Editing in Sequoia can be done in a few ways. The most basic is object-based editing in the Track Editor window. Audio clips, or objects, are placed on the various tracks; and, depending on the tools selected, can be trimmed, moved, and otherwise manipulated. As with most DAWs, there are a few moves that can be figured out intuitively, but others will take peeking at the manual or help file. Keyboard and mouse commands are, however, customizable; so users that are used to a certain workflow can configure Sequoia to behave in a similar fashion. Within a few minutes, I had enough moves down that I could chop up a piece of audio with ease.
There’s also Source/Destination mode. This is useful for productions assembled from various, separately produced elements, such as a “news magazine” format, or a mastering project where numerous takes must be sorted and assembled. “Raw” audio is brought into a source track, in and out points are determined, and the result is pasted to the Destination track. Then there’s Spectral Editing, where audio is displayed in spectrogram form, so frequency content can be seen as well as level. This is handy for manually removing impulse noise and other nasties.
Recording in Sequoia is fairly straightforward and intuitive. In addition to being able to import just about any audio file format, Sequoia can also record to WAV, MP3, AIFF, WMA, and other formats, on the fly, with no secondary conversion. That’s a big time saver if you’re doing, say, a VO session that would have to be converted to MP3 before uploading. File housekeeping is well done, with Sequoia automatically creating the necessary folders for storing all audio for a given project. In addition to all the output options, CDs can also be burned directly from the Track Editor.
Magix Sequoia 14
Digital Audio Workstation Software
+ Lots of features for serious studio and post work
+ Edits, processes and allows for music creation
+ Handles most file formats
+ Works like a charm
– Windows only
– Price tag is big
Price: $2,975 (though upgrading from previous version can be cheaper)
Contact: For information, contact Magix Software at 305-722-5810 or visit www.magix-audio.com/us.
Another very cool feature is the ability to record independent from playback. Here, recording can be started, and the user can select any point in the recorded track to listen to while the recording continues in the background. Say you’re recording a speech, and you need to pull highlights for an upcoming report. As you listen live, you can go back to what you just heard a moment ago, snip out the highlight, drag it to a new track, and render it out for upload, all while still recording.

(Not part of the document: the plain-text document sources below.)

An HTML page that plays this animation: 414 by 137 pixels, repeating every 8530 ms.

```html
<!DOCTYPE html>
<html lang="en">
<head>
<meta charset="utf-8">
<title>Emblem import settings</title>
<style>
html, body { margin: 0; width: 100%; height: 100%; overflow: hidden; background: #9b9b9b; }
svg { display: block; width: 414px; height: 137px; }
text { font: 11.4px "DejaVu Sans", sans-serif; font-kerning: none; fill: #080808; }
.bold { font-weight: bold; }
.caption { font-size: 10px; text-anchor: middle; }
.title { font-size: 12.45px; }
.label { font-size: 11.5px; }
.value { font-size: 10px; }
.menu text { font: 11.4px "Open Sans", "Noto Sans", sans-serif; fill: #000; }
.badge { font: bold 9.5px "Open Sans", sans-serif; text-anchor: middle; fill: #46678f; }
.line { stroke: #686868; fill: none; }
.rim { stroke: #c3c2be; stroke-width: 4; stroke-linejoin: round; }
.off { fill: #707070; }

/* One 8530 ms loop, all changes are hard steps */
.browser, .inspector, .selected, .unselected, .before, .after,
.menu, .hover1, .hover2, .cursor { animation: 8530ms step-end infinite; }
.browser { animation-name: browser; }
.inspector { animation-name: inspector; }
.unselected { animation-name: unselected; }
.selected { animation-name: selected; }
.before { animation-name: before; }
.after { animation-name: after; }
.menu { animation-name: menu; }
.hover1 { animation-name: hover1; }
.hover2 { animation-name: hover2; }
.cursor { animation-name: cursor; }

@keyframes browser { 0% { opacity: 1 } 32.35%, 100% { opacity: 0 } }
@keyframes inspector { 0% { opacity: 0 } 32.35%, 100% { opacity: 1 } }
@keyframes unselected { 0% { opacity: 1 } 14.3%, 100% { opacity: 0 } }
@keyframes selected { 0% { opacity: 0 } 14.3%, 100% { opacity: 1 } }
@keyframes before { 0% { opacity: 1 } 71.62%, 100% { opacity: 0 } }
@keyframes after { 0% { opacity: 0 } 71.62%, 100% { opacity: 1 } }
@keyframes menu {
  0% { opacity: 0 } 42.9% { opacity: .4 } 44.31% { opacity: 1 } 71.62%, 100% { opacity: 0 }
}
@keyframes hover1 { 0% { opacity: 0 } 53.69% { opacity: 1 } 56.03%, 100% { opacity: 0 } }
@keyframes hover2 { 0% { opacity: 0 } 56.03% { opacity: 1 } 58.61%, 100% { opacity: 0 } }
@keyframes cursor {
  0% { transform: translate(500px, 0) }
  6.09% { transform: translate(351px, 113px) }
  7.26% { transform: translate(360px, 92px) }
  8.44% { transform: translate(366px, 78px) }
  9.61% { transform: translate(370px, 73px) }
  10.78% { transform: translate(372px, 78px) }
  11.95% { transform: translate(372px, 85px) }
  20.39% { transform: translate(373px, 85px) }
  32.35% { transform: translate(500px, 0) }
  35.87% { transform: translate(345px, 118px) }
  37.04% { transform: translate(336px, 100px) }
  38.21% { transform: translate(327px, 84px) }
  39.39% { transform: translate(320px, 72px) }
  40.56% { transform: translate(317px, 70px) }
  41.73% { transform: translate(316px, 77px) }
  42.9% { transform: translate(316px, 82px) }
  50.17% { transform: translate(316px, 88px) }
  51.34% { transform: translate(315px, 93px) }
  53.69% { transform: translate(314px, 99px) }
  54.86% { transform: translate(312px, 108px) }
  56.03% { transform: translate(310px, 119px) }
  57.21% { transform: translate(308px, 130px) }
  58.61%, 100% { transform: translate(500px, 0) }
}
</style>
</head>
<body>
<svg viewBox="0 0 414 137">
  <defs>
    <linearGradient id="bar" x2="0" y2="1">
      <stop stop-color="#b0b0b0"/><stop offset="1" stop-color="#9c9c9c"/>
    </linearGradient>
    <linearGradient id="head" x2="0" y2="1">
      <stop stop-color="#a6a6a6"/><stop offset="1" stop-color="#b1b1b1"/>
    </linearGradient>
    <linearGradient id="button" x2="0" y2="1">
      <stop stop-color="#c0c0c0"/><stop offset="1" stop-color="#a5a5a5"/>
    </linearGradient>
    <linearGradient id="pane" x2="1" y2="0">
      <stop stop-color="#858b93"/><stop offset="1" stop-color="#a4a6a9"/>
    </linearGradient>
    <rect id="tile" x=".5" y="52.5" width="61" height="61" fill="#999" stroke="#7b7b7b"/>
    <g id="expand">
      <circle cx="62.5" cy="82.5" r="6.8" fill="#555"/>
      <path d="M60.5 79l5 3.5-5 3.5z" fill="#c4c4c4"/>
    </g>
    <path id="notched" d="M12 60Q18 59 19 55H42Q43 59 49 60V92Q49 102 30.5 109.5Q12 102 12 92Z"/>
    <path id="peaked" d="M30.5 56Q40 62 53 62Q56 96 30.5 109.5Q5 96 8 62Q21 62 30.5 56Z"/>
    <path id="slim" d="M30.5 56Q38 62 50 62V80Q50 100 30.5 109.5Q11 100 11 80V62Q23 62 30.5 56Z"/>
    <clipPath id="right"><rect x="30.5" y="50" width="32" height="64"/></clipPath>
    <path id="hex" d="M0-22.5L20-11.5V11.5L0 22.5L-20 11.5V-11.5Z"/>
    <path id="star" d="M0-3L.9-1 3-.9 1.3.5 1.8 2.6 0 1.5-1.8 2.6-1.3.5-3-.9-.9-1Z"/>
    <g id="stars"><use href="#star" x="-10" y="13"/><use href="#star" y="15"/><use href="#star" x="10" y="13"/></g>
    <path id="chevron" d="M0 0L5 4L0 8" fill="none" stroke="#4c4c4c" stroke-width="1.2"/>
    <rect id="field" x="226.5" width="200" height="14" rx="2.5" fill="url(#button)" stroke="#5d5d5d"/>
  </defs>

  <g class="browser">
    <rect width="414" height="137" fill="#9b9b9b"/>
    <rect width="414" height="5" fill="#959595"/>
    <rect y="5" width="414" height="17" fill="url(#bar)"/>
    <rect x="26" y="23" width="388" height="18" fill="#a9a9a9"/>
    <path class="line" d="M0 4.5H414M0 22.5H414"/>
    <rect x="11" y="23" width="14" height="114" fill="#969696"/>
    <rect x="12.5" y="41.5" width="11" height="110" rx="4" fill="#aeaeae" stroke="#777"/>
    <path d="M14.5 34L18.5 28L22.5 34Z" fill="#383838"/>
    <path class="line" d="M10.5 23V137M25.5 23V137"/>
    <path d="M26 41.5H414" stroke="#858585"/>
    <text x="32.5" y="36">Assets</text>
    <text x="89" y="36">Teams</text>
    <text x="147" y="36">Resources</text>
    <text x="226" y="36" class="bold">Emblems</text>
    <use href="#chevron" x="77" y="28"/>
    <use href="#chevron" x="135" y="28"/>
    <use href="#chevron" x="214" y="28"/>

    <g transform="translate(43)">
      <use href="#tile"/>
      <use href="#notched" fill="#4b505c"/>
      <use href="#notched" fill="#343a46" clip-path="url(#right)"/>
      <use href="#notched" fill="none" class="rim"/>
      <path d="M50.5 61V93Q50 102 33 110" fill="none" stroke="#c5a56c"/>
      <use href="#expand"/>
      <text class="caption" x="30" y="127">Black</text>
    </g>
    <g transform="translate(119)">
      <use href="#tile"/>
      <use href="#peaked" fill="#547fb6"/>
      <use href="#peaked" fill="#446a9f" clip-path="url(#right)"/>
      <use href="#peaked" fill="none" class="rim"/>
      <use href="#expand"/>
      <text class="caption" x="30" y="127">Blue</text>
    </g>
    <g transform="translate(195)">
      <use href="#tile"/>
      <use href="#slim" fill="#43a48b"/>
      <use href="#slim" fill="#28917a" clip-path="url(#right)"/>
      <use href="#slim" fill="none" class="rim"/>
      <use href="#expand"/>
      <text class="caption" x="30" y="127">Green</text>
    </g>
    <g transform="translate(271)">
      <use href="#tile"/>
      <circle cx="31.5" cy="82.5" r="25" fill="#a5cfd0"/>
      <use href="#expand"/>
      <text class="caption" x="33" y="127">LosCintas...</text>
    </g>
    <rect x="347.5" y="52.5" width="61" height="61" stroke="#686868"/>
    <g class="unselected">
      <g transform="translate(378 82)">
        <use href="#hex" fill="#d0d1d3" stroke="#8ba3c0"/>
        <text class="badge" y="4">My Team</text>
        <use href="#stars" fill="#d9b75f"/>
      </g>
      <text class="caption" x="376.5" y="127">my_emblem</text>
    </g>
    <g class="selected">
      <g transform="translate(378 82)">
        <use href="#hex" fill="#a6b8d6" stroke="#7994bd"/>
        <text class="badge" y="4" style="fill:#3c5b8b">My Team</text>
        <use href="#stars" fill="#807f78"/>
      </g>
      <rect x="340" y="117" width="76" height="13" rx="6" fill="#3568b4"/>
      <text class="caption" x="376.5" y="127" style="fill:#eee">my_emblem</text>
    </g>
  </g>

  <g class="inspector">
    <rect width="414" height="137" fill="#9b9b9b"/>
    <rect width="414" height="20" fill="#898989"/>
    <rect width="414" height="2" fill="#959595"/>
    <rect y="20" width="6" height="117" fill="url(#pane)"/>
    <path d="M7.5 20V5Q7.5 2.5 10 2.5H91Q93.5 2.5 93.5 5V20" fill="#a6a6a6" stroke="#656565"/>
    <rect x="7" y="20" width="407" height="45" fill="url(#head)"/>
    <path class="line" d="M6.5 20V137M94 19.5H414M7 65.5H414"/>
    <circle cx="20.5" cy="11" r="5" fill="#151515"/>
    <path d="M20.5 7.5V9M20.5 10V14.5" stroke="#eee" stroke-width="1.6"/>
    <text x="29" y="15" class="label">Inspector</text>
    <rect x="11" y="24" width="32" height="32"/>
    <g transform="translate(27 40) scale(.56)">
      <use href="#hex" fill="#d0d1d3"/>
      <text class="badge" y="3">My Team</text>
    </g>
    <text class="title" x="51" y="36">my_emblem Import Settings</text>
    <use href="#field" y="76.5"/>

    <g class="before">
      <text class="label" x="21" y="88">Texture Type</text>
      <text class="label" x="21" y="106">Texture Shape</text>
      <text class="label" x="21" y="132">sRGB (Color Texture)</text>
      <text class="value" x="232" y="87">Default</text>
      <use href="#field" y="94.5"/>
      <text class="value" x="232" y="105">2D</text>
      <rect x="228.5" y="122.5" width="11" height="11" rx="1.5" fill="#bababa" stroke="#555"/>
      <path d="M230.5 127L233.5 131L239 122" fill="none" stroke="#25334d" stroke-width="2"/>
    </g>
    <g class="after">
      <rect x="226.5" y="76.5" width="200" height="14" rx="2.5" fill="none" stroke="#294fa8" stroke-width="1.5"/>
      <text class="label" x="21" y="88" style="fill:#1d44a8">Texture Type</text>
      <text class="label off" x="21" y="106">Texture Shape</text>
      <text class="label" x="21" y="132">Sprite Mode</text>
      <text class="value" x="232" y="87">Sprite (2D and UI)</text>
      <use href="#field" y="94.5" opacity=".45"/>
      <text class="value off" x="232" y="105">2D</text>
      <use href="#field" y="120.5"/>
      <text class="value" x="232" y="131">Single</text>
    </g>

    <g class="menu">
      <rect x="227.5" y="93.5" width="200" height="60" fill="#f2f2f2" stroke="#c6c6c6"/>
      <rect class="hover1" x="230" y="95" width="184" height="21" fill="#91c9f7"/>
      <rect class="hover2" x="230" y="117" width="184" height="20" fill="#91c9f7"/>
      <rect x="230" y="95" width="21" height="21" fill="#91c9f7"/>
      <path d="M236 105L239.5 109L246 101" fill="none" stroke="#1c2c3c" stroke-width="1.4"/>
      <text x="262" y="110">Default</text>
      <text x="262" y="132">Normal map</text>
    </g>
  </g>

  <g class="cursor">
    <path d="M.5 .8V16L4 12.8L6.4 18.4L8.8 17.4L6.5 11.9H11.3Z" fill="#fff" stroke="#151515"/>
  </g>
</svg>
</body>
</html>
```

I tested Sequoia 14 on Windows 7 and Windows 8.1 64-bit platforms, and neither broke a sweat. The Windows 7 machine used a Digigram VX882e sound card, and the 8.1 machine used a MOTU 2408mk3. Both used ASIO drivers, which are highly recommended by Magix to take advantage of Sequoia’s full potential. Like any DAW of this complexity, the learning curve can be steep due to the overwhelming number of features. Given the cost, I can’t picture any but the busiest or most well-heeled independent producers lining up for it. But, for a network production facility, mastering house, or commercial studio looking for single feature-rich platform, Sequoia 14 is well worth considering.

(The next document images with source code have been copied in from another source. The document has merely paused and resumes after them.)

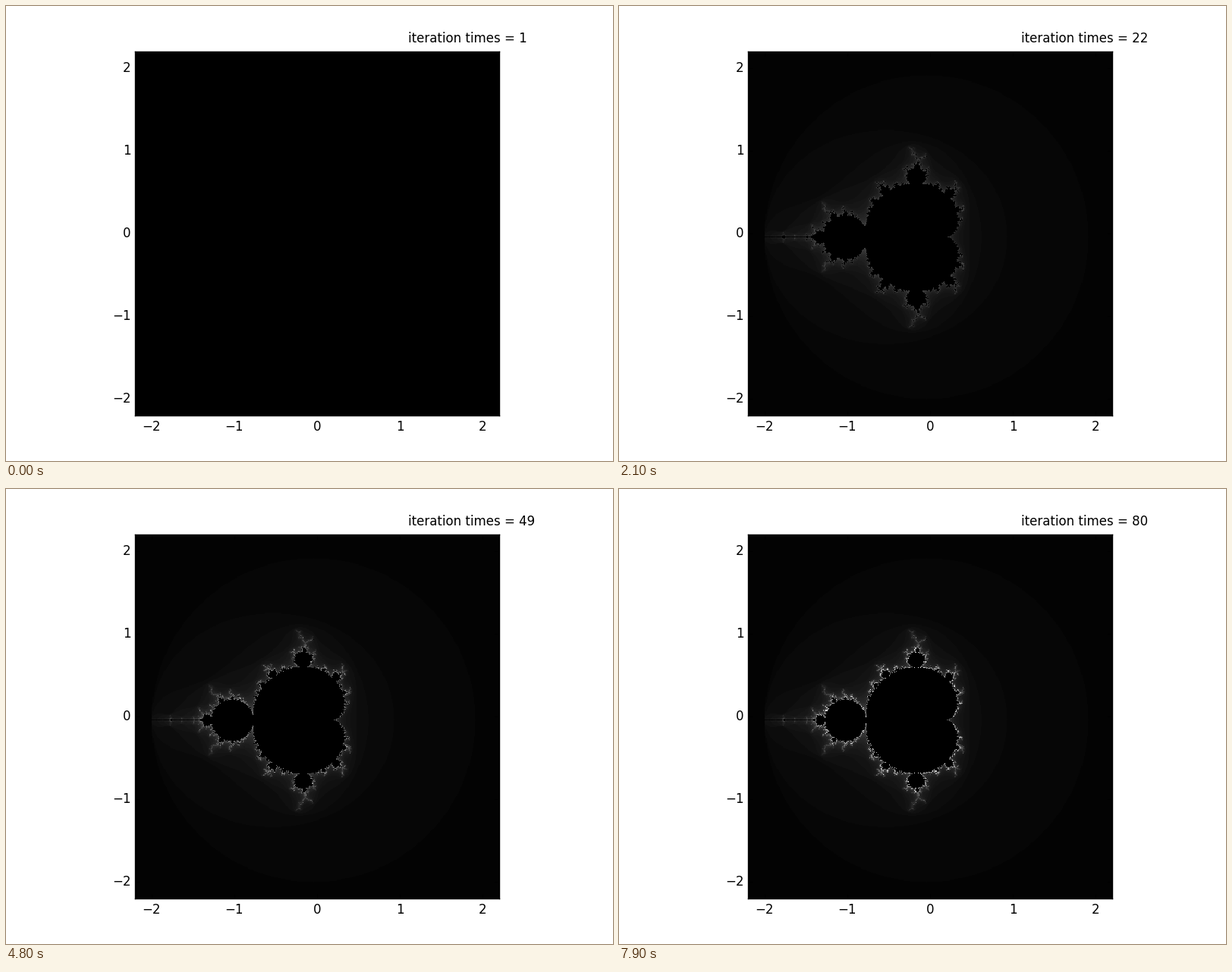
A matplotlib script that plays this animation: 800x600 px, repeating every 8 s.

```python
import numpy as np
import matplotlib.pyplot as plt
from matplotlib.animation import FuncAnimation

STEPS = 80
LIMIT = 2.2

plt.rcParams.update({
    "font.family": "DejaVu Sans",
    "font.size": 12,
    "axes.unicode_minus": True,
})


def escape_counts(steps):
    """Index of the first z with |z| > 2 for each point, or `steps` if none."""
    axis = np.arange(-220, 230) / 100
    c = axis[None, :] + 1j * axis[:, None]
    z = np.zeros_like(c)
    counts = np.full(c.shape, steps)
    active = np.ones(c.shape, bool)
    for k in range(steps):
        escaped = active & (np.abs(z) > 2)
        counts[escaped] = k
        active &= ~escaped
        z[active] = z[active] ** 2 + c[active]
    return counts


counts = escape_counts(STEPS)

fig = plt.figure(figsize=(8, 6), dpi=100, facecolor="white")
ax = fig.add_axes([170 / 800, 0.1, 0.6, 0.8])
image = ax.imshow(np.zeros(counts.shape), cmap="gray", vmin=0, vmax=STEPS,
                  origin="lower", interpolation="nearest", aspect="auto",
                  extent=(-LIMIT, LIMIT, -LIMIT, LIMIT))
ax.set_xticks(range(-2, 3))
ax.set_yticks(range(-2, 3))
ax.tick_params(direction="in", length=4, width=0.5, pad=4, top=True, right=True)
for label in ax.get_yticklabels():
    label.set_verticalalignment("center")
for spine in ax.spines.values():
    spine.set_linewidth(1)
caption = ax.text(LIMIT * 0.5, LIMIT * 1.05, "")


def update(frame):
    times = frame + 1
    image.set_data(np.where(counts < times, counts, 0))
    caption.set_text(f"iteration times = {times}")
    return image, caption


anim = FuncAnimation(fig, update, frames=STEPS, interval=100, repeat=True)
plt.show()
```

Curt Yengst, CSRE, is assistant engineer at WAWZ(FM) in Zarephath, N.J.